Aides insisted Mr Miliband – who suffered an unfortunate return from his summer holiday last week when he was hit by an egg while campaigning – was calm in the face of the disquiet.

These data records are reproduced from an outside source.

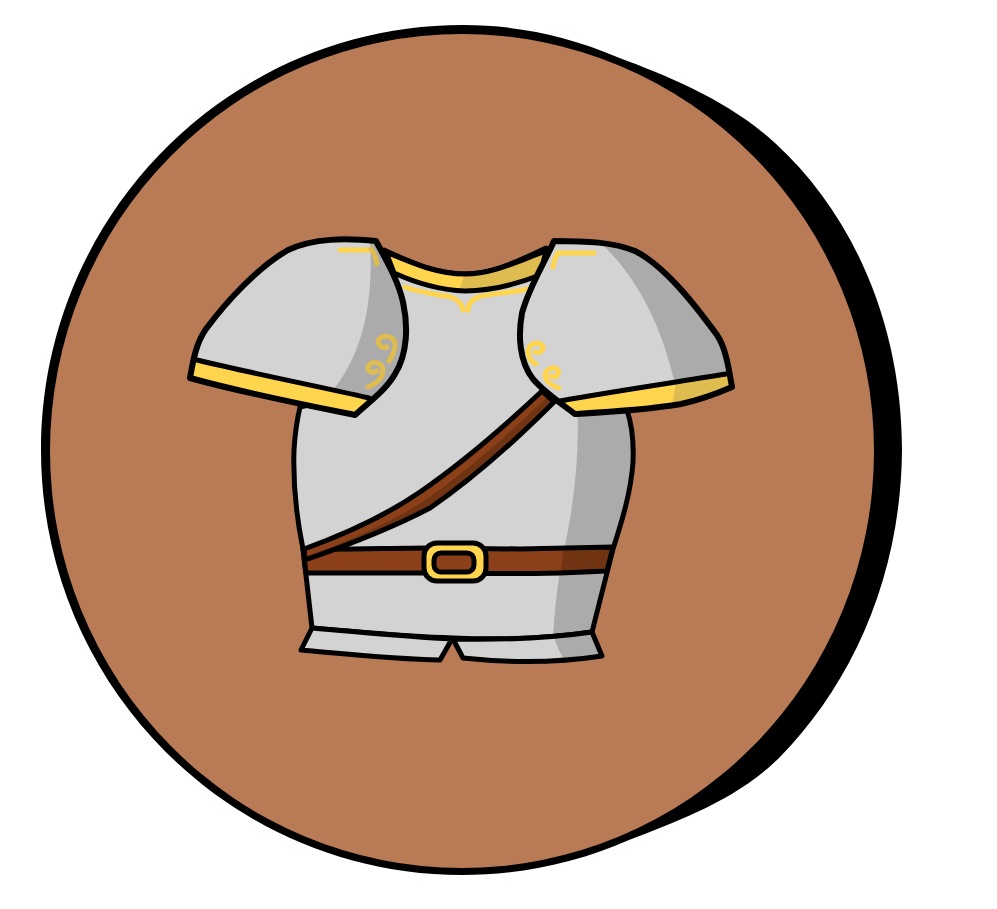
<!DOCTYPE html>
<html lang="en">
<head>
<meta charset="utf-8">
<title>Armor badge</title>
<style>
:root {
  --paper: #ffffff;
  --ink: #000000;
  --clay: #b97b56;
  --steel: #d3d3d3;
  --steel-shade: #ababab;
  --gold: #ffd54d;
  --gold-shade: #dfbc50;
  --leather: #8b4019;
  --leather-shade: #703413;
}
html, body { margin: 0; background: var(--paper); overflow: hidden; }
.badge { display: block; width: 997px; height: 909px; }
.rim { fill: var(--ink); }
.disc { fill: var(--clay); }
.steel { fill: var(--steel); }
.steel-shade { fill: var(--steel-shade); }
.gold { fill: var(--gold); }
.gold-shade { fill: var(--gold-shade); }
.leather { fill: var(--leather); }
.leather-shade { fill: var(--leather-shade); }
.outline { fill: none; stroke: var(--ink); stroke-width: 5; stroke-linejoin: round; stroke-linecap: round; }
.heavy { stroke-width: 6; }
.filigree { fill: none; stroke: var(--gold); stroke-width: 5; stroke-linecap: round; stroke-linejoin: round; }
.filigree-shade { stroke: var(--gold-shade); }
</style>
</head>
<body>
<svg class="badge" viewBox="0 0 997 909" role="img" aria-label="Round badge with a steel breastplate, gold trim and leather belts">
  <defs>
    <path id="torso" d="M384 250C410 262 436 274 465 274C494 274 520 260 546 248L556 395L627 410C632 425 634 440 633 462C631 492 622 521 613 549L592 632C545 639 500 640 453 638C405 637 360 632 312 628L303 549C296 515 293 480 294 450C295 433 297 420 300 407L370 390Z"/>
    <path id="skirt-left" d="M312 628C360 632 405 637 452 639L440 660C393 659 347 654 301 650Z"/>
    <path id="skirt-right" d="M453 639C500 640 545 639 592 632L602 656C556 663 510 663 463 658Z"/>
    <path id="pauldron-left" d="M376 241C345 238 314 238 288 250C258 267 226 302 206 329C196 343 193 361 190 378C244 393 300 404 355 415C369 402 386 390 395 374C408 353 408 325 403 302C398 280 386 260 376 241Z"/>
    <path id="pauldron-right" d="M554 241C586 241 613 242 635 251C665 266 695 305 717 335C726 348 729 370 732 387C716 394 699 400 681 404C646 410 610 412 575 414C562 404 545 393 533 379C519 361 518 335 522 313C529 287 544 264 554 241Z"/>
    <path id="belt" d="M303 549C350 550 390 548 430 548L520 549L613 547L607 571C555 574 505 574 455 573L306 573Z"/>
    <path id="strap" d="M304 549C340 536 385 516 420 492C465 461 507 424 542 391L554 402C515 441 474 478 430 508C392 528 345 546 305 560Z"/>
    <path id="collar" d="M386 252C410 262 436 274 465 274C494 274 520 260 546 251L540 275C515 285 492 291 465 291C440 290 416 283 394 273Z"/>
    <clipPath id="torso-clip"><use href="#torso"/></clipPath>
    <clipPath id="skirt-clip"><use href="#skirt-right"/></clipPath>
    <clipPath id="left-clip"><use href="#pauldron-left"/></clipPath>
    <clipPath id="right-clip"><use href="#pauldron-right"/></clipPath>
    <clipPath id="belt-clip"><use href="#belt"/></clipPath>
    <clipPath id="strap-clip"><use href="#strap"/></clipPath>
    <clipPath id="collar-clip"><use href="#collar"/></clipPath>
  </defs>

  <g id="coin">
    <path class="rim" d="M463 25C516 25 569 36 617 57C673 78 729 101 775 143C853 214 902 325 902 450C901 575 853 683 779 758C736 800 680 820 629 840C577 863 520 875 462 875C230 875 41 685 41 450C41 215 230 25 463 25Z"/>
    <ellipse class="disc" cx="462" cy="451" rx="412" ry="417"/>
  </g>

  <g id="breastplate">
    <use href="#torso" class="steel"/>
    <path class="steel-shade" clip-path="url(#torso-clip)" d="M577 395C580 450 575 500 564 550C558 580 554 610 553 645L650 645V395Z"/>
    <use href="#torso" class="outline"/>
    <use href="#skirt-left" class="steel"/>
    <use href="#skirt-right" class="steel"/>
    <path class="steel-shade" clip-path="url(#skirt-clip)" d="M553 630C555 643 559 652 567 664H610V625Z"/>
    <use href="#skirt-left" class="outline"/>
    <use href="#skirt-right" class="outline"/>
  </g>

  <g id="neckline">
    <use href="#collar" class="gold"/>
    <path class="gold-shade" clip-path="url(#collar-clip)" d="M465 270C464 278 461 284 458 294H550V245Z"/>
    <use href="#collar" class="outline"/>
    <path class="filigree" d="M405 287C421 293 436 294 451 297C459 300 462 304 463 310M528 289C510 293 493 293 478 297C471 300 468 304 468 310"/>
  </g>

  <g id="waist-belt">
    <use href="#belt" class="leather"/>
    <path class="leather-shade" clip-path="url(#belt-clip)" d="M564 545L560 577H620V545Z"/>
    <use href="#belt" class="outline"/>
  </g>

  <g id="shoulder-strap">
    <use href="#strap" class="leather"/>
    <path class="leather-shade" clip-path="url(#strap-clip)" d="M304 557C342 544 388 524 424 501C468 470 510 433 548 396L560 404L430 516L305 564Z"/>
    <use href="#strap" class="outline"/>
  </g>

  <g id="buckle">
    <rect class="gold" x="424" y="543" width="62" height="38" rx="13"/>
    <rect class="outline" x="424" y="543" width="62" height="38" rx="13"/>
    <rect class="leather" x="434" y="553" width="40" height="19" rx="7"/>
    <rect class="outline" x="434" y="553" width="40" height="19" rx="7"/>
  </g>

  <g id="left-shoulder">
    <use href="#pauldron-left" class="steel"/>
    <path class="steel-shade" clip-path="url(#left-clip)" d="M370 238C373 290 368 345 334 389L370 402L415 380V238Z"/>
    <g clip-path="url(#left-clip)">
      <path class="gold" d="M196 359L368 398L354 418L188 380Z"/>
    </g>
    <path class="outline" d="M197 360C255 374 312 385 369 398"/>
    <path class="filigree" d="M340 250H370"/>
    <path class="filigree filigree-shade" d="M371 249C375 253 376 258 377 264"/>
    <path class="filigree filigree-shade" d="M387 347C380 349 376 342 380 338C386 334 395 337 395 345C395 352 392 356 389 361M377 371C369 375 365 368 370 364C377 360 384 365 383 372C382 380 375 384 368 387"/>
    <use href="#pauldron-left" class="outline heavy"/>
  </g>

  <g id="right-shoulder">
    <use href="#pauldron-right" class="steel"/>
    <path class="steel-shade" clip-path="url(#right-clip)" d="M598 240C636 276 660 320 675 384L740 380V240Z"/>
    <g clip-path="url(#right-clip)">
      <path class="gold" d="M560 401L735 373L740 395L575 420Z"/>
      <path class="gold-shade" d="M676 383L735 373L740 395L671 410Z"/>
    </g>
    <path class="outline" d="M560 401C615 391 671 383 726 374"/>
    <path class="filigree" d="M594 253H558C555 257 554 262 553 267"/>
    <path class="filigree" d="M535 352C541 354 545 349 542 345C537 341 528 344 528 352C528 358 532 362 536 364M551 376C557 379 561 373 557 369C552 366 545 370 545 376C546 383 553 386 559 388"/>
    <use href="#pauldron-right" class="outline heavy"/>
  </g>
</svg>
</body>
</html>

They said he was focusing on Labour’s conference next month at which he would set out his direction of travel.
A ComRes poll has given Labour a nine-point lead over the Conservatives, enough to put him in Downing Street with a handsome majority, but also found his popularity had fallen to a new low, with just 22 per cent of voters viewing him as a good leader.
In broadcast interviews, Mr Umunna insisted the party would not be blown off course by recent squalls, including a call by the former Home Secretary Jack Straw for the Labour leadership to “turn up the volume”.
The phrase has unfortunate connotations as the former Tory leader, Iain Duncan Smith, promised he was “turning up the volume” shortly before quitting.
Mr Umunna said: “There has been some hysteria around over the August weeks and the facts are this – since Ed Miliband became the leader of the Labour Party, we have been winning back support all over the country.”
- 1 Scottish independence: Ireland since 1919 is a lesson for Scotland in what a Yes vote means
- 2 Thailand deaths: Pair's bloodied bodies found naked on Koh Tao beach
- 3 Lego breaks out of the toy box and heads for the gallery
- 4 Julian Assange and Edward Snowden join piracy mogul Kim Dotcom’s political campaign in New Zealand
Thailand deaths: Pair's bloodied bodies found naked on Koh Tao beach
Jihadi John': MI5 may have identified Isis militant who killed David Haines but options limited
Russia freezes Ukraine into submission: Kiev admits country doesn't have enough fuel for winter
Scottish independence: Police will be on high alert on Friday whatever the result
David Haines beheading: David Cameron says Britain will hunt down Isis 'monsters' shown in video murdering aid worker
Daniele Watts: Django Unchained actress detained by Los Angeles police after being mistaken for a prostitute
The political class is doing what Hitler couldn’t – destroying Britain
Scottish independence: Nationalist leader Jim Sillars threatens pro-union companies with 'day of reckoning' after independence
Scottish independence: Yes campaign feels the heat as Alex Salmond's NHS claims come under furious attack
£23m Birmingham cycle scheme is attacked by Tory councillor for not catering to the elderly
Salmond accused of laughing off national debt with ‘what are they going to do: invade?’ joke
£45000 Per Annum: Clearwater People Solutions Ltd: Our client based in Chelmsf...
£25000 - £30000 Per Annum: Clearwater People Solutions Ltd: Our client are cur...
£23500 - £40000 per annum: Randstad Education Plymouth: Randstad Education Ltd...
£60000 - £80000 per annum: Ashdown Group: Corporate Marketing Communications M...